Testing for Logout Functionality
Hi. This is Clark Voss. Welcome to this module, Testing for Logout Functionality. In this module we're going to test the Logout interface. For one, we're going to check to see if a logout interface even exists, and I know that sounds funny, but I've actually tested web applications that didn't have a way to log out, and I know that doesn't sound quite right, but that has been the case, and initially I thought it was a one off when I first had seen it, but then I realized that this actually happens. There are some web applications that the developer, for whatever reason, decided to not add a logout function. So the first part is is we're going to check the logout function, see how it works. Next, we're going to see if the server-side session actually terminates, and believe it or not, in some cases it doesn't. I know that seems hard to believe, but again, I know I sound like a broken record that this stuff actually does happen. We're going to test to see if when we log in, and we log out, can we log back in not just with the same token or session ID, but does it actually get terminated on the server?
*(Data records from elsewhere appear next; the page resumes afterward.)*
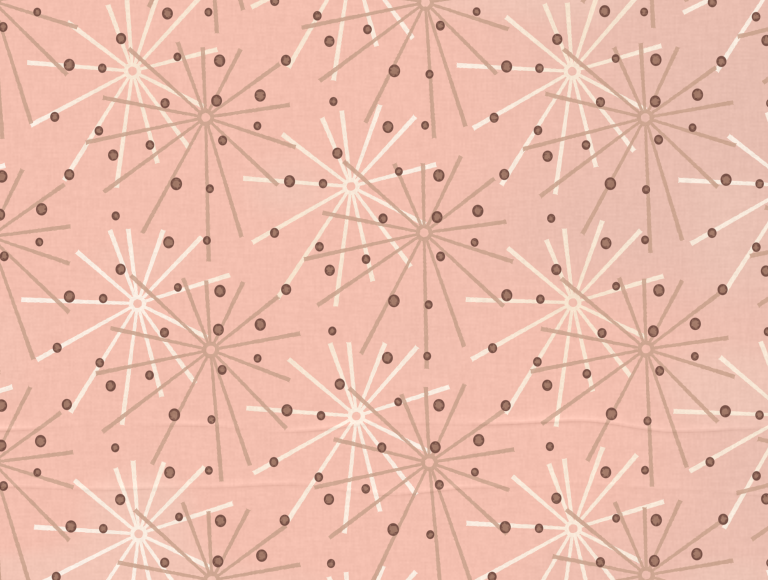
Write a WebGL 1 fragment shader that draws this pattern.

```glsl
precision highp float;
// Atomic-age wallpaper: staggered cream and tan starbursts with brown dots on worn pink paper.
uniform vec2 u_resolution;

// All lengths are fractions of the canvas height.
const float TAU = 6.28319;
const vec2 CELL = vec2(0.3765, 0.3966);
const vec2 ORIGIN = vec2(0.2345, 0.876);
const vec2 TAN_OFFSET = vec2(0.126, -0.08);
const vec2 DOT_GRID = vec2(4.0, 5.0);
const float MAX_REACH = 0.29;

float hash(vec2 p) {
  return fract(sin(dot(p, vec2(127.1, 311.7))) * 43758.5);
}

vec2 hash2(vec2 p) {
  return vec2(hash(p), hash(p + 17.3));
}

float noise(vec2 p) {
  vec2 i = floor(p), f = fract(p);
  f = f * f * (3.0 - 2.0 * f);
  return mix(mix(hash(i), hash(i + vec2(1.0, 0.0)), f.x),
             mix(hash(i + vec2(0.0, 1.0)), hash(i + 1.0), f.x), f.y);
}

float fill(float d, float blur) {
  return 1.0 - smoothstep(-blur, blur, d);
}

// Blunt brush stroke from the origin, a little wider at its outer end.
float rayDistance(vec2 p, float angle, float reach, float halfWidth) {
  vec2 dir = vec2(cos(angle), sin(angle));
  float along = dot(p, dir);
  float across = abs(dir.x * p.y - dir.y * p.x);
  float w = halfWidth * mix(0.7, 1.1, clamp(along / reach, 0.0, 1.0));
  return max(across - w, max(along - reach, -along));
}

// Uneven rays, longest toward the lower left, around a ring-shaped hub.
float starDistance(vec2 p, vec2 id, float rays, float turn, float bunch,
                   float reach, float lean, float stretch, float halfWidth) {
  float r = length(p);
  if (r > MAX_REACH) return 1.0;
  float d = r - 0.015;
  for (int i = 0; i < 14; i++) {
    float n = float(i);
    if (n >= rays) break;
    float a = turn + TAU * n / rays;
    a += bunch * sin(2.0 * a) + 0.16 * (hash(vec2(n, rays)) - 0.5);
    a += 0.07 * (hash(id + n * 3.7) - 0.5);
    float size = 1.0 + lean * cos(a - 4.1) + stretch * cos(2.0 * (a - 4.0));
    size += 0.24 * (hash(vec2(n + 5.0, rays)) - 0.5);
    size += 0.12 * (hash(id + n * 5.1) - 0.5);
    d = min(d, rayDistance(p, a, reach * size, halfWidth));
  }
  return max(d, 0.0075 - r);
}

// Distance to the nearest cream star (x) and tan star (y).
vec2 starField(vec2 p) {
  vec2 best = vec2(1.0);
  float column = floor((p.x - ORIGIN.x) / CELL.x + 0.5);
  for (int i = -1; i <= 1; i++) {
    float c = column + float(i);
    float shift = 0.5 * mod(c, 2.0);
    float row = floor((p.y - ORIGIN.y) / CELL.y - shift + 0.5);
    for (int j = -1; j <= 1; j++) {
      vec2 id = vec2(c, row + float(j));
      vec2 center = ORIGIN + CELL * (id + vec2(0.0, shift));
      vec2 q = p - center - 0.012 * (hash2(id) - 0.5);
      best.x = min(best.x, starDistance(q, id, 13.0, 0.17, 0.19, 0.165, 0.2, 0.17, 0.0038));
      best.y = min(best.y, starDistance(q - TAN_OFFSET, id + 40.0, 14.0, 0.2, 0.04,
                                        0.18, 0.3, 0.06, 0.0034));
    }
  }
  return best;
}

float hubDistance(vec2 q, vec2 hub) {
  return length((fract(q - hub / CELL + 0.5) - 0.5) * CELL);
}

// Scattered dots: signed distance (x) and radius (y).
vec2 dotField(vec2 p) {
  vec2 q = (p - ORIGIN) / CELL;
  q.y -= 0.5 * mod(floor(q.x), 2.0);
  vec2 id = floor(q * DOT_GRID);
  vec2 kind = mod(id, DOT_GRID);
  vec2 center = id + 0.5 + 0.6 * (hash2(kind + 2.0) - 0.5) + 0.06 * (hash2(id) - 0.5);
  center /= DOT_GRID;
  float radius = mix(0.0065, 0.0108, hash(kind + 9.0));
  float hubGap = min(hubDistance(center, vec2(0.0)), hubDistance(center, TAN_OFFSET));
  radius *= step(0.028, hubGap);
  vec2 v = (q - center) * CELL * vec2(1.06, 0.96);
  return vec2(length(v) - radius + step(radius, 0.0), radius);
}

// Wavy horizontal fold: lit above, shaded below.
float crease(vec2 p, float height, float seed) {
  float d = p.y - height - 0.025 * (noise(vec2(p.x * 6.0, seed)) - 0.5);
  float strength = noise(vec2(p.x * 9.0, seed + 4.0));
  return strength * (exp(-abs(d - 0.006) * 160.0) - 1.3 * exp(-abs(d) * 350.0));
}

// Pink paper, duller and paler in patches toward the right.
vec3 paper(vec2 p, float across) {
  float cloud = noise(p * vec2(3.0, 5.0) + 3.0);
  float dull = smoothstep(0.55, 1.15, across + 0.5 * (cloud - 0.5));
  vec3 color = mix(vec3(0.955, 0.748, 0.685), vec3(0.89, 0.74, 0.69), dull * 0.75);
  float pale = smoothstep(0.6, 0.9, noise(p * vec2(4.0, 9.0) + 21.0));
  return mix(color, vec3(0.94, 0.8, 0.74), pale * 0.45);
}

void main() {
  vec2 p = gl_FragCoord.xy / u_resolution.y;
  float blur = 0.8 / u_resolution.y;
  float grain = noise(p * 330.0) - 0.5;
  vec2 stars = starField(p) + 0.0012 * grain;
  vec2 spot = dotField(p);

  vec3 color = paper(p, gl_FragCoord.x / u_resolution.x);
  vec3 cream = mix(vec3(0.99, 0.96, 0.93), vec3(0.97, 0.9, 0.81), noise(p * 4.0));
  color = mix(color, cream, fill(stars.x, blur) * (0.93 + 0.14 * grain));
  color = mix(color, vec3(0.79, 0.635, 0.55), fill(stars.y, blur) * (0.88 + 0.2 * grain));

  // Dots have a dark rim and a lighter, speckled middle.
  float rim = smoothstep(-0.006, -0.001, spot.x + 0.004 * grain);
  vec3 brown = mix(vec3(0.64, 0.48, 0.41), vec3(0.46, 0.31, 0.27), rim);
  color = mix(color, brown, fill(spot.x, blur));

  // Wear: folds and fine woven grain.
  float folds = crease(p, 0.262, 1.0) + 0.7 * crease(p, 0.155, 8.0)
              + 0.5 * crease(p, 0.49, 15.0) * smoothstep(0.8, 1.2, p.x);
  float weave = noise(p * vec2(60.0, 300.0)) + noise(p * vec2(300.0, 60.0)) - 1.0;
  color += 0.07 * folds + 0.018 * weave + 0.015 * grain;
  gl_FragColor = vec4(clamp(color, 0.0, 1.0), 1.0);
}
```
Can you reuse that and is that session still valid? We'll explore that, and then we're going to test session timeout, and what that entails is is actually validating that the session does time out. I have tested multiple web applications that say they're going to time out in a certain period of time, and then they'll last a a considerably longer time period longer than that, and so in some cases that's not so bad, but in other cases you want it to time out when you say it's going to time out, and also, I've tested web applications that say they have a timeout, and don't timeout at all. It's always good to validate, and that's what we're going to check.

Testing Session Timeout
Hi. This is Clark Voss. Welcome to my module, Testing Session Timeout. In this module we're going to test the Logout function to ensure that it effectively destroys all session tokens, and if it doesn't destroy them, at least renders them unusable. Next, we're going to see if the server performs proper checks on session states. What we're looking for is ensuring that the server disallows an attacker to replay the previously destroyed session. We want to make sure that you can't take a session that's been used before and just use it again, and lastly, we're going to check to see if there is a timeout that's enforced, and if it is enforced, is it properly enforced. If the server uses and expiration time that is read from a session token, we're going to validate to see if that really is the case.

Testing Session Puzzling
Hi. This is Clark Voss, and welcome to my module, Testing for Session Puzzling. So you ask, what is session puzzling? Well, it's where the application level vulnerabilities can be exploited by overriding session attributes. Alright, sounds good. So I've included this one because it is something that I turned in quite some time ago. It was early on in my testing, but it's still something that I think is important to look for, and I still do look for it on every single pen test. I use the OWASP version four checklist, and this is still incorporated in it, so I still look for it. What kind of attacks can you do with puzzling? You can do authentication bypass, you can do puzzling impersonation, puzzling flow bypass, puzzling privilege escalation, puzzling content theft, and puzzling indirect traditional attacks. So we're going to explore places to look for puzzling attacks, the Login page, Registration, Contact forms, any Test pages, specifically that's what I look for, and modules that store values, and those could be, well, almost anything really. Thinking of other examples, a very simple example would be a password reset functionality, and we're going to look for identifying information, such as username or the email address, and we're going to test that functionality.